The French food security agency has recommended an end to France's six-year embargo on British beef. France is the only European Union country maintaining the 1996 ban, imposed after an outbreak of mad cow disease in Britain.
Michel Hirsch, the director of France's food security agency, told reporters, eating British beef today is no riskier than eating French beef.
Mr. Hirsch said Britain's mad-cow prevention controls are now as rigorous as those in France. Three years ago, he made the opposite judgment.
European Union countries adopted tough screening and other requirements for beef in 1996, after an outbreak of mad cow disease in British cattle spread across the continent. The disease is formally known as BSE. Humans can contract a rare human variant, if they eat beef tainted with the disease.
But in 1999, an EU scientific committee declared British beef safe for consumption. Only France continued the embargo, after the French food agency advised against lifting the ban. The decision sparked anger in London. And in July, the European Commission threatened to fine the French government more than $150,000 for each day it kept the ban in place.
Richard Morgan, spokesman for the British Embassy in Paris, said he was pleased the French food agency no longer objects to British beef imports. "Obviously, we're going to look at the report in detail," he said. "But, the general steer in the conclusions, we would welcome, and look forward to the government's decision in the near future."
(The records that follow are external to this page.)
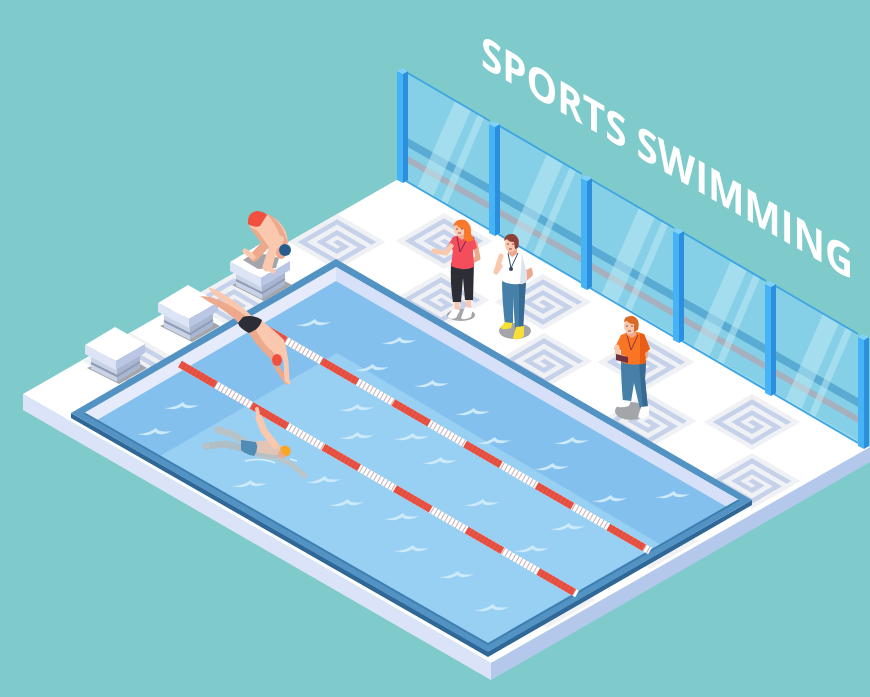
<!DOCTYPE html>
<html lang="en">
<head>
<meta charset="utf-8">
<title>Sports Swimming</title>
<style>
:root{--teal:#7fcaca;--deck:#fff;--deck-left:#dbe3f8;--deck-right:#b4c8ec;--tile:#f0f1f4;--meander:#c6d2ea;--rim:#5393c4;--rim-dark:#2f6796;--wall-left:#e6ebfc;--wall-right:#d6e0f8;--water:#84c0ed;--shallow:#98d0f3;--red:#f2503f;--glass:#86d2ec;--post:#45b3f5;--post-side:#2b8fdd;--skin:#f9c8ae;--skin-dark:#eda98c;--jeans:#467fa8;--jeans-dark:#386b92;--shadow:#a3a5a8}
html,body{margin:0;height:100%;overflow:hidden;background:var(--teal)}
svg{display:block;width:870px;height:697px}
.title{font:700 44px "Open Sans","Noto Sans",sans-serif;fill:#fff}
.limb{fill:none;stroke-linecap:round;stroke-linejoin:round}
.skin{stroke:var(--skin)}
.skin-dark{stroke:var(--skin-dark)}
.meander{fill:none;stroke:var(--meander);stroke-width:8}
.rope{fill:none;stroke-width:7.5}
</style>
</head>
<body>
<svg viewBox="0 0 870 697" role="img" aria-label="Isometric swimming pool with swimmers and coaches">
<defs>
<g id="tile"><path d="M-42-42H42V42H-42Z" fill="var(--tile)"/><path class="meander" d="M34-30H-30V30H30V-14H-14V14H14V0H-3"/></g>
<g id="pane">
<path d="M4 2 88 51V160L4 111Z" fill="var(--glass)" opacity=".85"/>
<path d="M4 67 88 115V124L4 76Z" fill="#4d9fcd" opacity=".75"/>
<path d="M4 85 88 133V140L4 92Z" fill="#b6a3ae" opacity=".7"/>
<path d="M53 31 69 40 31 127 15 118ZM76 44 82 48 45 135 39 131Z" fill="#c4edf8" opacity=".5"/>
<path d="M4 2 88 51M4 111 88 160" stroke="#3fa6e3" stroke-width="2"/>
</g>
<g id="post"><path d="M-5 1 1 4V113L-5 110Z" fill="var(--post)"/><path d="M1 4 6 1V110L1 113Z" fill="var(--post-side)"/><path d="M-5 1 0-2 6 1 1 4Z" fill="#7fd0fb"/></g>
<g id="block">
<path d="M-28 18 4 34 32 18 6 4Z" fill="var(--shadow)"/>
<path d="M-24 6V19L2 32V16Z" fill="#c9d3e6"/><path d="M2 16V32L25 18V4Z" fill="#a9b6d0"/>
<path d="M-24 13 2 26 25 12" fill="none" stroke="#8f9cb8" stroke-width="2"/>
<path d="M-30-5 0-23 30-6 1 11Z" fill="#fff"/><path d="M-30-5 1 11V20L-30 4Z" fill="#dde4f5"/><path d="M30-6 1 11V20L30 3Z" fill="#bac7e4"/>
</g>
<path id="wave" d="M-18 3Q-7 3 1-3Q3 2 17 0Q5 6 0 1Q-6 6-18 3Z" fill="#cdeafb"/>
</defs>

<rect width="870" height="697" fill="var(--teal)"/>

<g id="deck">
<path d="M23 394 491 663V680L23 410Z" fill="var(--deck-left)"/>
<path d="M491 663 870 445V462L491 680Z" fill="var(--deck-right)"/>
<path id="deck-top" d="M23 394 400 178 870 447 491 663Z" fill="var(--deck)"/>
<clipPath id="deck-clip"><use href="#deck-top"/></clipPath>
<g clip-path="url(#deck-clip)">
<use href="#tile" transform="matrix(.577 .333 -.577 .333 337 242)"/>
<use href="#tile" transform="matrix(.577 .333 -.577 .333 444 241)"/>
<use href="#tile" transform="matrix(.577 .333 -.577 .333 441 300)"/>
<use href="#tile" transform="matrix(.577 .333 -.577 .333 234 301)"/>
<use href="#tile" transform="matrix(.577 .333 -.577 .333 131 361)"/>
<use href="#tile" transform="matrix(.577 .333 -.577 .333 543 302)"/>
<use href="#tile" transform="matrix(.577 .333 -.577 .333 544 361)"/>
<use href="#tile" transform="matrix(.577 .333 -.577 .333 646 362)"/>
<use href="#tile" transform="matrix(.577 .333 -.577 .333 648 421)"/>
<use href="#tile" transform="matrix(.577 .333 -.577 .333 752 422)"/>
<use href="#tile" transform="matrix(.577 .333 -.577 .333 752 481)"/>
<use href="#tile" transform="matrix(.577 .333 -.577 .333 650 541)"/>
<use href="#tile" transform="matrix(.577 .333 -.577 .333 547 600)"/>
</g>
</g>

<g id="glass-wall">
<use href="#pane" x="402" y="70"/><use href="#pane" x="494" y="123"/><use href="#pane" x="586" y="177"/><use href="#pane" x="678" y="230"/><use href="#pane" x="770" y="283"/>
<use href="#post" x="402" y="70"/><use href="#post" x="494" y="123"/><use href="#post" x="586" y="177"/><use href="#post" x="678" y="230"/><use href="#post" x="770" y="283"/><use href="#post" x="863" y="336"/>
</g>

<text class="title" transform="matrix(1 .577 0 1 481 66)" textLength="372" lengthAdjust="spacingAndGlyphs">SPORTS SWIMMING</text>

<g id="pool">
<path d="M71 413 488 651 752 500V505L488 657 71 418Z" fill="var(--rim-dark)"/>
<path d="M71 413 336 259 752 500 488 652Z" fill="var(--rim)"/>
<path d="M84 413 336 267 739 500 488 644Z" fill="var(--wall-left)"/>
<path d="M336 267 739 500 726 507 336 281Z" fill="var(--wall-right)"/>
<path d="M97 420 336 281 727 507 488 644Z" fill="var(--water)"/>
<path d="M160 456 337 353 661 545 488 644Z" fill="var(--shallow)"/>
<path d="M84 413 488 644 739 500" fill="none" stroke="#3e7fb2" stroke-width="2"/>
</g>

<g id="waves">
<use href="#wave" x="314" y="322"/><use href="#wave" x="399" y="340"/><use href="#wave" x="372" y="367"/><use href="#wave" x="432" y="383"/><use href="#wave" x="182" y="405"/><use href="#wave" x="473" y="411"/><use href="#wave" x="357" y="407"/><use href="#wave" x="357" y="435"/><use href="#wave" x="440" y="460"/><use href="#wave" x="494" y="440"/><use href="#wave" x="572" y="440"/><use href="#wave" x="552" y="466"/><use href="#wave" x="610" y="498"/><use href="#wave" x="673" y="494"/><use href="#wave" x="412" y="436"/><use href="#wave" x="324" y="479"/><use href="#wave" x="347" y="502"/><use href="#wave" x="482" y="502"/><use href="#wave" x="402" y="516"/><use href="#wave" x="412" y="548"/><use href="#wave" x="457" y="574"/><use href="#wave" x="532" y="548"/><use href="#wave" x="492" y="607"/><use href="#wave" x="568" y="526"/><use href="#wave" x="155" y="431"/><use href="#wave" x="250" y="483"/>
</g>

<g id="lane-ropes">
<path class="rope" d="M268 330 650 551" stroke="#fff"/>
<path class="rope" d="M268 330 650 551" stroke="var(--red)" stroke-dasharray="41.4 41.4" stroke-dashoffset="20.8"/>
<path class="rope" d="M180 364 577 594" stroke="#fff"/>
<path class="rope" d="M180 364 577 594" stroke="var(--red)" stroke-dasharray="41.4 41.4"/>
<path class="rope" d="M268 330 650 551M180 364 577 594" stroke="#8d5a68" stroke-dasharray="1 3.1" opacity=".5"/>
</g>

<g id="starting-blocks">
<use href="#block" x="115" y="350"/><use href="#block" x="188" y="308"/><use href="#block" x="260" y="267"/>
</g>

<g id="crouching-swimmer">
<path d="M243 260Q258 249 279 258L276 268 258 269Z" fill="var(--shadow)"/>
<path class="limb skin-dark" d="M254 226 267 243 254 257" stroke-width="9"/>
<path class="limb skin" d="M261 228 274 246 267 267" stroke-width="9"/>
<path class="limb skin" d="M267 267 273 271M253 257 245 251" stroke-width="5"/>
<path d="M250 220Q262 210 276 219Q288 229 288 243L279 248Q268 243 262 233L250 227Z" fill="var(--skin)"/>
<path d="M266 213Q281 219 288 243L283 246Q279 227 266 213Z" fill="var(--skin-dark)"/>
<path d="M248 224Q247 212 258 211Q265 212 267 215L260 226Q254 228 248 224Z" fill="var(--red)"/>
<path class="limb skin" d="M281 239 272 255 269 268" stroke-width="6"/>
<ellipse cx="281" cy="253" rx="5" ry="6" fill="var(--skin-dark)"/>
<circle cx="285" cy="250" r="6" fill="#285c8d"/>
</g>

<g id="diving-swimmer">
<path d="M208 287 216 290Q232 297 253 317L245 326Q232 306 213 294Z" fill="var(--skin)"/>
<path d="M200 296 211 297Q229 303 247 317L242 326Q225 309 209 302Z" fill="var(--skin-dark)"/>
<path d="M247 330 261 320Q275 331 284 340L287 353 278 364 270 356Q259 343 247 330Z" fill="var(--skin)"/>
<path d="M247 330Q257 347 271 359L275 355Q261 342 254 326Z" fill="var(--skin-dark)"/>
<path d="M243 317Q253 314 262 320Q260 329 249 333Q239 328 238 323Z" fill="#2c2d35"/>
<path class="limb skin-dark" d="M270 352 278 369 287 382" stroke-width="5"/>
<ellipse cx="277" cy="360" rx="5" ry="6" fill="var(--red)"/>
<path class="limb skin" d="M283 345 286 362 287 380" stroke-width="5"/>
<path class="limb skin" d="M287 379 289 383" stroke-width="3"/>
</g>

<g id="freestyle-swimmer">
<path class="limb" d="M245 442 232 434 218 430" stroke="#b8c3c7" stroke-width="7"/>
<path class="limb" d="M246 449 226 444 206 446" stroke="#aebfc8" stroke-width="7"/>
<path d="M214 426 222 427 218 433ZM201 447 209 442 210 449Z" fill="#b8c3c7"/>
<path class="limb" d="M277 458 291 464 305 476" stroke="#b9c5c8" stroke-width="5"/>
<path d="M250 442Q268 438 282 446L286 456Q274 463 253 455Z" fill="#e3c5b5"/>
<path d="M251 450Q267 456 286 455Q274 463 253 455Z" fill="#b8c0c3"/>
<path d="M241 440 256 442Q259 449 254 456Q245 454 241 450Z" fill="#4f8db6"/>
<path class="limb skin" d="M275 445 264 431 259 418" stroke-width="7"/>
<path class="limb skin" d="M259 420 257 409" stroke-width="4"/>
<ellipse cx="283" cy="454" rx="5" ry="4" fill="var(--skin-dark)"/>
<path d="M280 448Q285 443 290 448Q292 453 288 456Q282 456 280 448Z" fill="#f9a526"/>
<path d="M245 461Q263 457 275 463M290 459 297 461" fill="none" stroke="#d9f0fc" stroke-width="1.5"/>
</g>

<g id="coach-with-whistle">
<ellipse cx="461" cy="315" rx="14" ry="6" fill="var(--shadow)"/>
<path class="limb skin" d="M457 298V311M468 296 469 309" stroke-width="5"/>
<path d="M451 263H474L473 300H465L463 278 461 302H453Q450 284 451 263Z" fill="#2d2d35"/>
<path d="M453 309 460 310 456 318Q448 320 448 316ZM465 307 473 308 471 317Q463 321 461 318Z" fill="#fff"/>
<path class="limb skin-dark" d="M475 243 478 258 467 264" stroke-width="5"/>
<path d="M453 237Q463 232 474 237L477 248 473 250 474 267Q462 272 451 266L453 250 447 247Z" fill="#f44e5d"/>
<path class="limb skin" d="M451 246 446 253 434 251" stroke-width="5"/>
<path d="M457 237 460 252 468 237" fill="none" stroke="#7b2944"/>
<path d="M458 228H466V237L462 240 458 237Z" fill="var(--skin-dark)"/>
<ellipse cx="460" cy="229" rx="6" ry="7" fill="var(--skin)"/>
<path d="M453 226Q456 218 465 220Q472 224 471 234L474 240Q467 244 464 239V229Q459 229 457 225Z" fill="#f9782b"/>
<path d="M456 229H458M461 229H463M458 233H461" stroke="#9b4a3c"/>
</g>

<g id="coach-in-white">
<ellipse cx="515" cy="331" rx="16" ry="8" fill="var(--shadow)"/>
<path d="M502 279H526L523 329H515L513 296 513 325H505Q502 300 502 279Z" fill="var(--jeans)"/>
<path d="M519 280H526L523 329H519Z" fill="var(--jeans-dark)"/>
<path d="M505 322 513 323 511 328Q501 331 501 327ZM516 327 524 326V336Q517 342 513 338Z" fill="#f7e036"/>
<path class="limb skin-dark" d="M528 265 530 274 522 281" stroke-width="6"/>
<path d="M502 254Q513 248 526 253L533 267 526 270 527 282Q514 287 502 281L502 269 495 270Z" fill="#fff"/>
<path d="M522 254 526 270 527 282 520 284Z" fill="#dce3f0"/>
<path class="limb skin" d="M500 266 496 272 501 256" stroke-width="5"/>
<path d="M508 253 511 268 518 253" fill="none" stroke="#334e76"/>
<circle cx="511" cy="269" r="2" fill="#324760"/>
<path d="M508 244H517V254L512 257 508 253Z" fill="var(--skin-dark)"/>
<ellipse cx="511" cy="244" rx="6" ry="8" fill="var(--skin)"/>
<path d="M504 241Q505 233 513 234Q521 237 518 248L515 249 514 242Q509 242 507 239Z" fill="#8c4038"/>
<path d="M507 244H509M512 244H514M509 249H512" stroke="#8a493d"/>
</g>

<g id="coach-in-orange">
<ellipse cx="631" cy="411" rx="16" ry="9" fill="var(--shadow)"/>
<path d="M621 361H646L645 379 648 409H640L634 383 631 402H623Q621 380 621 361Z" fill="var(--jeans)"/>
<path d="M639 362H646L645 379 648 409H643Z" fill="var(--jeans-dark)"/>
<path d="M623 400 631 401 629 406Q618 409 616 405ZM641 407 649 406 649 415Q642 421 638 417Z" fill="#fff"/>
<path class="limb skin-dark" d="M645 347 645 356 630 360" stroke-width="6"/>
<path d="M621 335Q632 329 644 334L650 349 645 353 646 363Q633 367 621 362L621 350 614 349Z" fill="#f97524"/>
<path d="M640 334 644 334 650 349 645 353 646 363 640 364Z" fill="#e85e16"/>
<path class="limb skin" d="M617 347 618 356 624 358" stroke-width="5"/>
<path d="M616 354 628 357V363L616 360Z" fill="#713040"/>
<path d="M627 335 631 350 638 335" fill="none" stroke="#8e3545"/>
<path d="M627 325H636V335L632 338 627 335Z" fill="var(--skin-dark)"/>
<ellipse cx="630" cy="326" rx="6" ry="8" fill="var(--skin)"/>
<path d="M624 322Q624 315 633 316Q641 319 638 330L634 332 634 324Q629 324 627 321Z" fill="#d96a28"/>
<path d="M626 326H628M631 326H633M628 331H631" stroke="#8a493d"/>
</g>
</svg>
</body>
</html>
A French ministerial committee is expected to rule on the issue within 10 days. In the past, the government has always followed the recommendations of the food security agency.